The Newark Regional Business Partnership held a market forecast and real estate outlook panel Tuesday, where real estate researchers and leaders opined on the state of the development in Newark and provided insights as to how their firms approached development in the city.
“We’ve been doing this program for a long time, but at no point in my recollection has the spirit been higher, not just in downtown, but throughout the city,” NRBP Executive Vice President and Chief Operating Officer Barbara Kauffman said.
Heidi Learner, chief economist of Savills Studley, led the real estate market forecast.
“This is the first time in a long time that Newark is firing on many fronts, and that’s not just in the office side, but certainly in the residential and industrial side, too,” Learner said. “I think that there’s a lot to be optimistic about.”
Learner reported the majority of the job growth in Newark has been due to established companies creating jobs, rather than new companies coming to the city. And she said the city has shifted from merely planning, to starting to see construction.
“We’re at an inflection point, where there are a lot of projects that are no longer proposals,” Learner said. “We’ll see the landscape start to change over the next few years.”
Learner also said educational and cultural institutions continue to grow, and will add to the growth of employment in the city.
“We’re coming off a robust year in 2015; 2016, things were a little bit slower, and I would expect things to continue to even out in 2017,” Learner said. “And that’s in large part because we’re already seven years into an economic recovery. Despite the fact that the recession was quite deep in 2007 and 2009, that has enabled this cycle to grow for a little bit longer than we’ve typically seen.”

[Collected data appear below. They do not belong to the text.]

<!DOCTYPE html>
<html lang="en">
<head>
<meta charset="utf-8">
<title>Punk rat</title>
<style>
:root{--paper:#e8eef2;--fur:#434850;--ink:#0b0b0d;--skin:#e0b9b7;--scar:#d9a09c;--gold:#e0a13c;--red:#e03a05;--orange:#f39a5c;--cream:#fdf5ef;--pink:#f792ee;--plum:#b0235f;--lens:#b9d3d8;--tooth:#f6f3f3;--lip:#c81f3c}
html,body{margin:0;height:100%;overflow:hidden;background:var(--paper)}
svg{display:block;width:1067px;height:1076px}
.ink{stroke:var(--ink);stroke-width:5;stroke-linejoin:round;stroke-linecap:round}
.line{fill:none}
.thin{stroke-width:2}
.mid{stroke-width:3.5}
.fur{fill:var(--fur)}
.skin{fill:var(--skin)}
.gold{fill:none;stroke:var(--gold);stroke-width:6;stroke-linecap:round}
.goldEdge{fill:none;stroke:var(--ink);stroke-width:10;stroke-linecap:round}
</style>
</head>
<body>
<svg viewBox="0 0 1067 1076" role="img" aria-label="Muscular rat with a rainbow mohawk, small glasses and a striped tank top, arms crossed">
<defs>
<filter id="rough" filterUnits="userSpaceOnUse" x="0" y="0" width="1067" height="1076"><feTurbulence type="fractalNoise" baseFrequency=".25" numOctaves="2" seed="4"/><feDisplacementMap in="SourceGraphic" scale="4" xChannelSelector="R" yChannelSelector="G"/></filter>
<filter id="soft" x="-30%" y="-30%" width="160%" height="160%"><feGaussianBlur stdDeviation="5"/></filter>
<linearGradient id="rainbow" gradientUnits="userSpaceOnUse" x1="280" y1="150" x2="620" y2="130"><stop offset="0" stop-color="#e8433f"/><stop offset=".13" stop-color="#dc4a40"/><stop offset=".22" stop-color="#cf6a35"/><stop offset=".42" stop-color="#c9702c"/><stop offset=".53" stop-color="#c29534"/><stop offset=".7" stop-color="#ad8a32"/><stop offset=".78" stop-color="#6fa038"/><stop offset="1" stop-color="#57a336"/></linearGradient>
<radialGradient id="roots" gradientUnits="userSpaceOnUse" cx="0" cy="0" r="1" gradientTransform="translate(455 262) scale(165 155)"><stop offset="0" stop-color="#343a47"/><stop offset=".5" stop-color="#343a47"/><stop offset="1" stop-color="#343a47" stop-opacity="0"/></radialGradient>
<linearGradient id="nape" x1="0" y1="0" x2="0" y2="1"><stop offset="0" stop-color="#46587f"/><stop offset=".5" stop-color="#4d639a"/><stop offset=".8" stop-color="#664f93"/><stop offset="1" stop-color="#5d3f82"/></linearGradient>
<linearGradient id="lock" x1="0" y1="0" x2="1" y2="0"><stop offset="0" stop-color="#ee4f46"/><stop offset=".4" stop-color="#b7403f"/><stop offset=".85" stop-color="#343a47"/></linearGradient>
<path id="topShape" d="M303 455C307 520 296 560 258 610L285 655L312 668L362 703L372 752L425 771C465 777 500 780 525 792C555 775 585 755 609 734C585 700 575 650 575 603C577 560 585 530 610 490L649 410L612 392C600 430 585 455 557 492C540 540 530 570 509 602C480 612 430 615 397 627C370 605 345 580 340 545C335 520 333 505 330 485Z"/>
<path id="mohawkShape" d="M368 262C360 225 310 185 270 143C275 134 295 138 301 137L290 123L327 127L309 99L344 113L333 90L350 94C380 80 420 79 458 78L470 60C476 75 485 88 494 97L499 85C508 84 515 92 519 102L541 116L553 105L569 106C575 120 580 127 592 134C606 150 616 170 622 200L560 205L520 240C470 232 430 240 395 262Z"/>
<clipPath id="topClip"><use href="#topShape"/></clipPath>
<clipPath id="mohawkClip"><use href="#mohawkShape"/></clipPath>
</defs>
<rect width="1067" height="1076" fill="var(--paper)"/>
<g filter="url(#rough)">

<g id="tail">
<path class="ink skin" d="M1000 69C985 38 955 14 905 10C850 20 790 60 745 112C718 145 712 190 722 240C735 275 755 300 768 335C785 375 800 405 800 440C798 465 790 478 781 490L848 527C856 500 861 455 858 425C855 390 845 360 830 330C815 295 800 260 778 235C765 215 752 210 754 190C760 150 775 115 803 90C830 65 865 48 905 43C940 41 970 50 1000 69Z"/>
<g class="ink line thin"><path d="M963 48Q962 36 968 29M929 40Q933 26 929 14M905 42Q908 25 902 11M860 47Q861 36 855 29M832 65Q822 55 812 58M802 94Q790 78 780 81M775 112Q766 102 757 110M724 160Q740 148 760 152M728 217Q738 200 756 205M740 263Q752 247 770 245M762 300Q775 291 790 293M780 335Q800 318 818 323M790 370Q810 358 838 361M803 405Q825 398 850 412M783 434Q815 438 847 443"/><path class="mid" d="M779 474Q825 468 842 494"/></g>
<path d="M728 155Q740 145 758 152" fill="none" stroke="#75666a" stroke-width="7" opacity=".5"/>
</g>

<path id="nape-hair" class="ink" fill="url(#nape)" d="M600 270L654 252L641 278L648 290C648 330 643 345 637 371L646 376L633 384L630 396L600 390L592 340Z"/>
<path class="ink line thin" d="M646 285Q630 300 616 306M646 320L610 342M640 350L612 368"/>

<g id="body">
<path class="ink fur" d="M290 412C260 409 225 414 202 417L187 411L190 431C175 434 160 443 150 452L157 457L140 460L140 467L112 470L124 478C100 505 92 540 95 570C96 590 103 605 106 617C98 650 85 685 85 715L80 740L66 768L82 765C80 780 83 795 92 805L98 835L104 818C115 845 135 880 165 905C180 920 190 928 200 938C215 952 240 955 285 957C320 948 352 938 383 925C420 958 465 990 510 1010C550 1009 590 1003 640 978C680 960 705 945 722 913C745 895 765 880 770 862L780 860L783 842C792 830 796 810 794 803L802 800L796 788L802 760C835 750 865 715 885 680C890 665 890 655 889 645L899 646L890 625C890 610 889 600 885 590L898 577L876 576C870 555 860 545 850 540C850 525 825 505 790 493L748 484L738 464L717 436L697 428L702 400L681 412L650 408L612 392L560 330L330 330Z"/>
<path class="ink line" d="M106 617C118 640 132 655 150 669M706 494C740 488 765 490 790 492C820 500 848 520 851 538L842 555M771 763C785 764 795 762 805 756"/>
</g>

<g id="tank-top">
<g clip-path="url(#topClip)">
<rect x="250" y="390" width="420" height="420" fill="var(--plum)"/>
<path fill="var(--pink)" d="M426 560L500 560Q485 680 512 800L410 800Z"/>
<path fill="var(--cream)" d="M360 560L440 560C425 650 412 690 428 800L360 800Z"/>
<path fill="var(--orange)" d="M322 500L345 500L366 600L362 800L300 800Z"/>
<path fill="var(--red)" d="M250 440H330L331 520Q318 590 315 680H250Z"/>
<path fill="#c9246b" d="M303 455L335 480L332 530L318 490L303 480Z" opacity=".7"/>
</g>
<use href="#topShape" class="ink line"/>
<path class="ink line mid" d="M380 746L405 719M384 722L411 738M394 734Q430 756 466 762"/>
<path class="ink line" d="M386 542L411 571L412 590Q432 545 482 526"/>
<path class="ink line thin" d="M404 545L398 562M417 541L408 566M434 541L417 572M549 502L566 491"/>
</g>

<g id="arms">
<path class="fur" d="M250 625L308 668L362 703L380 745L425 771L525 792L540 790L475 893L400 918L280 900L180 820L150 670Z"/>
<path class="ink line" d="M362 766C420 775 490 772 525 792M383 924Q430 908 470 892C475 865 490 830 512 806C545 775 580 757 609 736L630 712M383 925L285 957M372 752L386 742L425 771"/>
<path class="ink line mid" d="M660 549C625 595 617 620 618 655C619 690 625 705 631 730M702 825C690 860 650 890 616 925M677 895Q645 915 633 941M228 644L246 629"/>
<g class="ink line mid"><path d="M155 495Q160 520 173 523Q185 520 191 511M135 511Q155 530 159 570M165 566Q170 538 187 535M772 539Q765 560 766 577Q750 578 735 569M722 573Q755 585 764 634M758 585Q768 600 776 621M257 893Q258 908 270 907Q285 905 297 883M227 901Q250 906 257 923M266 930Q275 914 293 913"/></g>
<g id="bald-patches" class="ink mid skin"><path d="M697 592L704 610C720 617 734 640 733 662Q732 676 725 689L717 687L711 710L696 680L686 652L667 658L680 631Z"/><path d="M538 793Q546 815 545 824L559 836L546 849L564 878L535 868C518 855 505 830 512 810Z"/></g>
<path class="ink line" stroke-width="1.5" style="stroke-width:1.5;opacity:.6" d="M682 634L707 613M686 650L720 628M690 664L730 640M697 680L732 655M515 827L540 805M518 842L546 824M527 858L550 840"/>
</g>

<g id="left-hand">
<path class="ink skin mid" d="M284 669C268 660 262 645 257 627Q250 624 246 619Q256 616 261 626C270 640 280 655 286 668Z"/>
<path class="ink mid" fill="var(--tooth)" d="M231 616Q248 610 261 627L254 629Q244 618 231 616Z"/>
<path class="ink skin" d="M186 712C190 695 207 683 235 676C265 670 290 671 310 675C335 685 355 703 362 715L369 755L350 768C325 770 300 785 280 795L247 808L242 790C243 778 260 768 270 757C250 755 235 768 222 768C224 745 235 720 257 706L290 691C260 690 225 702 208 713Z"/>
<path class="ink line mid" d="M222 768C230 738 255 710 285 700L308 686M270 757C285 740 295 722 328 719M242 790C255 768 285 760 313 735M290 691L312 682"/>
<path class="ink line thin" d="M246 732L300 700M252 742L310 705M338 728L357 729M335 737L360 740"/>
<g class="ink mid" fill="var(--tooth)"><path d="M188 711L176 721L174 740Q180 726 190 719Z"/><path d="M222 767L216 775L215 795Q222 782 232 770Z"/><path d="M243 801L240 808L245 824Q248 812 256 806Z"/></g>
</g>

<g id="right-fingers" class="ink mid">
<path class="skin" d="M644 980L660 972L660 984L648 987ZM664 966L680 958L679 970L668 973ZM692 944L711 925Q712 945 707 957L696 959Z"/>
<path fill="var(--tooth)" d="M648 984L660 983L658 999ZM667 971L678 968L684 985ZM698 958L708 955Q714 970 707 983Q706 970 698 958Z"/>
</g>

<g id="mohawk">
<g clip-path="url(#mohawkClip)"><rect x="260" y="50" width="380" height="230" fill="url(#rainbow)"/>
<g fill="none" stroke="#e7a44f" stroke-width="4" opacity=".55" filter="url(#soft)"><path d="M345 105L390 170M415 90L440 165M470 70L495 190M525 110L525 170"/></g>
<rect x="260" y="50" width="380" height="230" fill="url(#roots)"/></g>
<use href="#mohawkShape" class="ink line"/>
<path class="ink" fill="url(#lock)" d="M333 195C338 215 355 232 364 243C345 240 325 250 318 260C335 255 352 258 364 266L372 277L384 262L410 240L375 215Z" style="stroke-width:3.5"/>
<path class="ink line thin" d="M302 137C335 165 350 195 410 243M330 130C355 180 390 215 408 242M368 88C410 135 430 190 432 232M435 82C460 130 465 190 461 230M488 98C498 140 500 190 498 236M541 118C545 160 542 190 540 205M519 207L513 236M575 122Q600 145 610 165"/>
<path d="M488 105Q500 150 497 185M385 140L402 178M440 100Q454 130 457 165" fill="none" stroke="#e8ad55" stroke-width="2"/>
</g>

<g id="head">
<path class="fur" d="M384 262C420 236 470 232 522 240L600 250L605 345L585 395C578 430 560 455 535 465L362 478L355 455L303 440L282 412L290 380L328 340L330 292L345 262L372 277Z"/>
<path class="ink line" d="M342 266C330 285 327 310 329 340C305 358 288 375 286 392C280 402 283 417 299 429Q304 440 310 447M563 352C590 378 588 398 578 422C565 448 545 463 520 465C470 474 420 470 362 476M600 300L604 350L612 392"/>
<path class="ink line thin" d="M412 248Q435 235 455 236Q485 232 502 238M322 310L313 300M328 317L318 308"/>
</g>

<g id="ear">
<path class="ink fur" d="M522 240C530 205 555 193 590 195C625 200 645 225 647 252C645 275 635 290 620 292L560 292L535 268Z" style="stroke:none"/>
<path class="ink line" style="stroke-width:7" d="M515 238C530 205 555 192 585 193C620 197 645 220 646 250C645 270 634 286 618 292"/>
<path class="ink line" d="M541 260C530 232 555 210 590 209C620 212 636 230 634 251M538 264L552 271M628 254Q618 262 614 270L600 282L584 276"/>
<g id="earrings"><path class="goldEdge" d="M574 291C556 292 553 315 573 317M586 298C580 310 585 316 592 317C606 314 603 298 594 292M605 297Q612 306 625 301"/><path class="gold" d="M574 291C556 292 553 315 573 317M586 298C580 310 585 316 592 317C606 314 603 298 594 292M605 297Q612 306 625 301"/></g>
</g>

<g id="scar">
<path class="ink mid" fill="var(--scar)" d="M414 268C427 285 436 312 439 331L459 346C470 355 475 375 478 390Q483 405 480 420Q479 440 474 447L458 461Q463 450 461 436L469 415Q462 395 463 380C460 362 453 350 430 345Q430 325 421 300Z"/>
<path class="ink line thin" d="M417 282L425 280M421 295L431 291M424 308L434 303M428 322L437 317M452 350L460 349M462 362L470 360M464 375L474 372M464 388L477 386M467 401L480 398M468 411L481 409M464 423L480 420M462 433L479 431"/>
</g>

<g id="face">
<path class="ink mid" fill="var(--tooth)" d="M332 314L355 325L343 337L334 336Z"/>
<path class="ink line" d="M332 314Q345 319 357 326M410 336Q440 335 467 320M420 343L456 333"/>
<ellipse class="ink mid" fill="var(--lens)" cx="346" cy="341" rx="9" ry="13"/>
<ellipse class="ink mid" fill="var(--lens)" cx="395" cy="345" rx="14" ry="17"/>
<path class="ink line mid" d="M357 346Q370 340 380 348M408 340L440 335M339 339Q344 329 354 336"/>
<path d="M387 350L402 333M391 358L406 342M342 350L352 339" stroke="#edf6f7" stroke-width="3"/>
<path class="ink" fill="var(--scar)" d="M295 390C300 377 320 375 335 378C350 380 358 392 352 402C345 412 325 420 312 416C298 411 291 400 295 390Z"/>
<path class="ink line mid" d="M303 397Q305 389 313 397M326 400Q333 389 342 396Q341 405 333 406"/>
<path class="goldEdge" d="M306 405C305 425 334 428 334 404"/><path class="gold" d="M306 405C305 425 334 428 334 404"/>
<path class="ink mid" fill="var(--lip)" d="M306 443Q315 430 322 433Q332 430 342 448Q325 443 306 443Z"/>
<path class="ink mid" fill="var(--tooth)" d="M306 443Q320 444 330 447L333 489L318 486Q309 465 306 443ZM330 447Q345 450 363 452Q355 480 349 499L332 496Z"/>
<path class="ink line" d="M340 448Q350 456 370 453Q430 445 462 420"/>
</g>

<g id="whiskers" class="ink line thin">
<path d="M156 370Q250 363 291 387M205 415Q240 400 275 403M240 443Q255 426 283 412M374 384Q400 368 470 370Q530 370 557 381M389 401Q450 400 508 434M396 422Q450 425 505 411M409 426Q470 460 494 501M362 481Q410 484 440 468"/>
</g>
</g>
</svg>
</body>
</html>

The panel discussion was led by Francis Giantomasi of the law firm Chiesa Shahinian & Giantomasi P.C.
Jonathan Cortell, vice president of L&M Development, who redeveloped the city’s Hahne Building, cautioned that, despite the work being done throughout the city, it is only through citywide collaboration that Newark will be able to rise.
“It took a village to assure Hahne’s came off,” he said. “It will likely continue to necessitate significant encompassing partnerships to deliver on the more and more and more stuff that we need to get Newark to go in the right direction.”
Jennifer Carrillo-Perez, of counsel with Connell Foley LLP; Kevin Collins, chief financial officer of C&K Properties; Julia Gutstadt, chief investment officer of Dranoff Properties; Michael Sommer, executive vice president of development for Edison Properties; and William Waxman, executive vice president of CBRE, were also part of the panel.
“It’s Newark’s turn,” Giantomasi said.